**Data records**
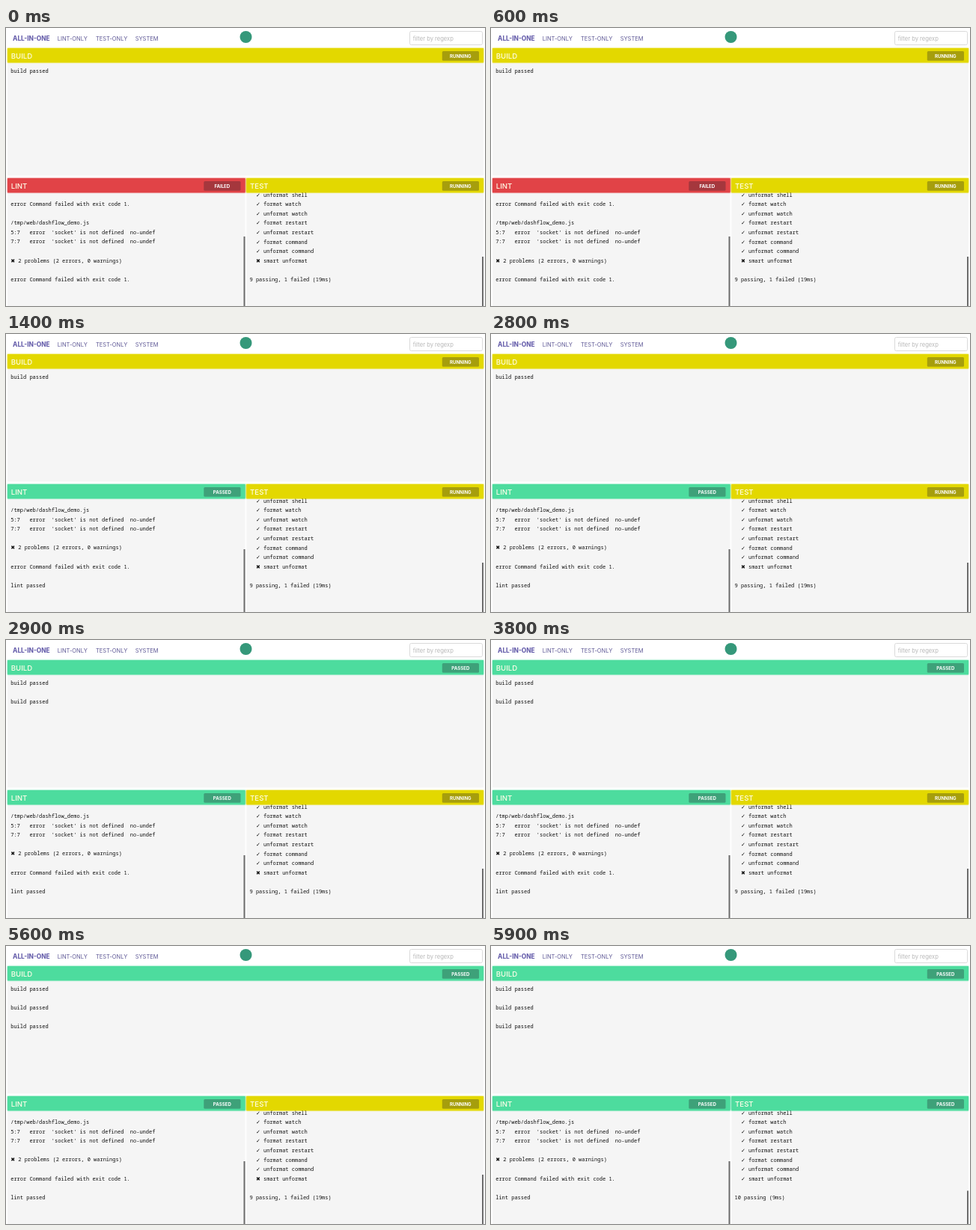
Write an HTML page with a canvas that moves like this. It is 640 px wide and 372 px high and loops after 6100 ms.

```html
<!DOCTYPE html>
<html lang="en">
<head>
<meta charset="utf-8">
<title>Task dashboard</title>
<style>
html, body { margin: 0; width: 100%; height: 100%; overflow: hidden; background: #fff; }
canvas { display: block; width: 640px; height: 372px; }
</style>
</head>
<body>
<canvas id="stage"></canvas>
<script>
const W = 640, H = 372, LOOP = 6100, LINE = 12.6;
const AT = { lintPassed: 1400, buildPassed: 2900, buildAgain: 4400, testPassed: 5900 };
const COLOR = { RUNNING: '#e3d800', FAILED: '#e14347', PASSED: '#4ddc9e' };
const MONO = '7px "Noto Sans Mono", monospace';
const MARK = '7px "DejaVu Sans", sans-serif';
const sans = (size, weight = 400) => `${weight} ${size}px Inter, sans-serif`;

const canvas = document.getElementById('stage');
const ctx = canvas.getContext('2d');
const ratio = window.devicePixelRatio || 1;
canvas.width = W * ratio;
canvas.height = H * ratio;
ctx.scale(ratio, ratio);

function text(str, x, y, font, color, align = 'left') {
  ctx.font = font;
  ctx.fillStyle = color;
  ctx.textAlign = align;
  ctx.fillText(str, x, y);
}

function rect(x, y, w, h, color) {
  ctx.fillStyle = color;
  ctx.fillRect(x, y, w, h);
}

function rounded(x, y, w, h, r) {
  ctx.beginPath();
  ctx.roundRect(x, y, w, h, r);
}

// The check and cross marks come from a wider, proportional font.
function logLine(line, x, y) {
  for (const part of line.split(/([✓✖])/)) {
    text(part, x, y, /[✓✖]/.test(part) ? MARK : MONO, '#111');
    x += ctx.measureText(part).width;
  }
}

function panel({ title, status, x, y, w, h, lines, firstLine, thumb }) {
  rect(x, y, w, h, '#f5f5f5');
  ctx.save();
  ctx.beginPath();
  ctx.rect(x, y, w, h);
  ctx.clip();
  lines.forEach((line, i) => logLine(line, x + 4.2, firstLine + i * LINE));
  ctx.restore();
  if (thumb) rect(x + w - 2, thumb, 2, H - thumb, '#6b6b6b');

  ctx.save();
  ctx.shadowColor = COLOR[status];
  ctx.shadowBlur = 2 * ratio;
  rect(x, y, w, 19.4, COLOR[status]);
  ctx.restore();
  text(title, x + 4.8, y + 13.9, sans(9.6, 500), '#fffde8');
  const badgeX = x + w - 55.2;
  ctx.fillStyle = 'rgba(30,30,40,.31)';
  rounded(badgeX, y + 4, 49.2, 12.7, 1.5);
  ctx.fill();
  text(status, badgeX + 24.5, y + 12.7, sans(6.1, 700), '#fff', 'center');
}

function toolbar() {
  text('ALL-IN-ONE', 9, 17.2, sans(8.3, 800), '#6a62ad');
  text('LINT-ONLY', 68.7, 17.2, sans(7.5), '#5f5996');
  text('TEST-ONLY', 120, 17.2, sans(7.5), '#5f5996');
  text('SYSTEM', 172.7, 17.2, sans(7.5), '#5f5996');

  ctx.fillStyle = '#35987a';
  ctx.beginPath();
  ctx.arc(320.5, 12, 8, 0, Math.PI * 2);
  ctx.fill();

  ctx.strokeStyle = '#dadada';
  ctx.lineWidth = 1;
  rounded(539.5, 4.5, 97, 18, 2);
  ctx.stroke();
  text('filter by regexp', 543.7, 16.5, sans(7.6), '#b8b8b8');
}

function buildLines(t) {
  const runs = 1 + (t >= AT.buildPassed) + (t >= AT.buildAgain);
  return Array(runs).fill(['build passed', '']).flat();
}

function lintLines(passed) {
  const failure = 'error Command failed with exit code 1.';
  const report = [
    '/tmp/web/dashflow_demo.js',
    "5:7   error  'socket' is not defined  no-undef",
    "7:7   error  'socket' is not defined  no-undef",
    '',
    '✖ 2 problems (2 errors, 0 warnings)',
    '',
    failure
  ];
  return passed ? [...report, '', 'lint passed'] : [failure, '', ...report];
}

function testLines(passed) {
  const checks = ['unformat shell'];
  for (const name of ['watch', 'restart', 'command']) {
    checks.push('format ' + name, 'unformat ' + name);
  }
  return [
    ...checks.map(name => '  ✓ ' + name),
    `  ${passed ? '✓' : '✖'} smart unformat`,
    '',
    passed ? '10 passing (9ms)' : '9 passing, 1 failed (19ms)'
  ];
}

function draw(t) {
  const lintOk = t >= AT.lintPassed;
  const testOk = t >= AT.testPassed;
  rect(0, 0, W, H, '#fff');
  toolbar();
  panel({
    title: 'BUILD', status: t >= AT.buildPassed ? 'PASSED' : 'RUNNING',
    x: 2, y: 27, w: 636, h: 170.5, lines: buildLines(t), firstLine: 60
  });
  panel({
    title: 'LINT', status: lintOk ? 'PASSED' : 'FAILED',
    x: 2, y: 201, w: 317.5, h: 171, lines: lintLines(lintOk),
    firstLine: 238, thumb: lintOk ? 288 : 279
  });
  panel({
    title: 'TEST', status: testOk ? 'PASSED' : 'RUNNING',
    x: 321.3, y: 201, w: 316.7, h: 171, lines: testLines(testOk),
    firstLine: 225.6, thumb: testOk ? 327.5 : 306
  });
}

const start = performance.now();
function frame() {
  draw((performance.now() - start) % LOOP);
  requestAnimationFrame(frame);
}
frame();
</script>
</body>
</html>
```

**Work request**
Where a line of the entries above holds the word "ratio", return that line.

**Output of the task**
const ratio = window.devicePixelRatio || 1;
canvas.width = W * ratio;
canvas.height = H * ratio;
ctx.scale(ratio, ratio);
  ctx.shadowBlur = 2 * ratio;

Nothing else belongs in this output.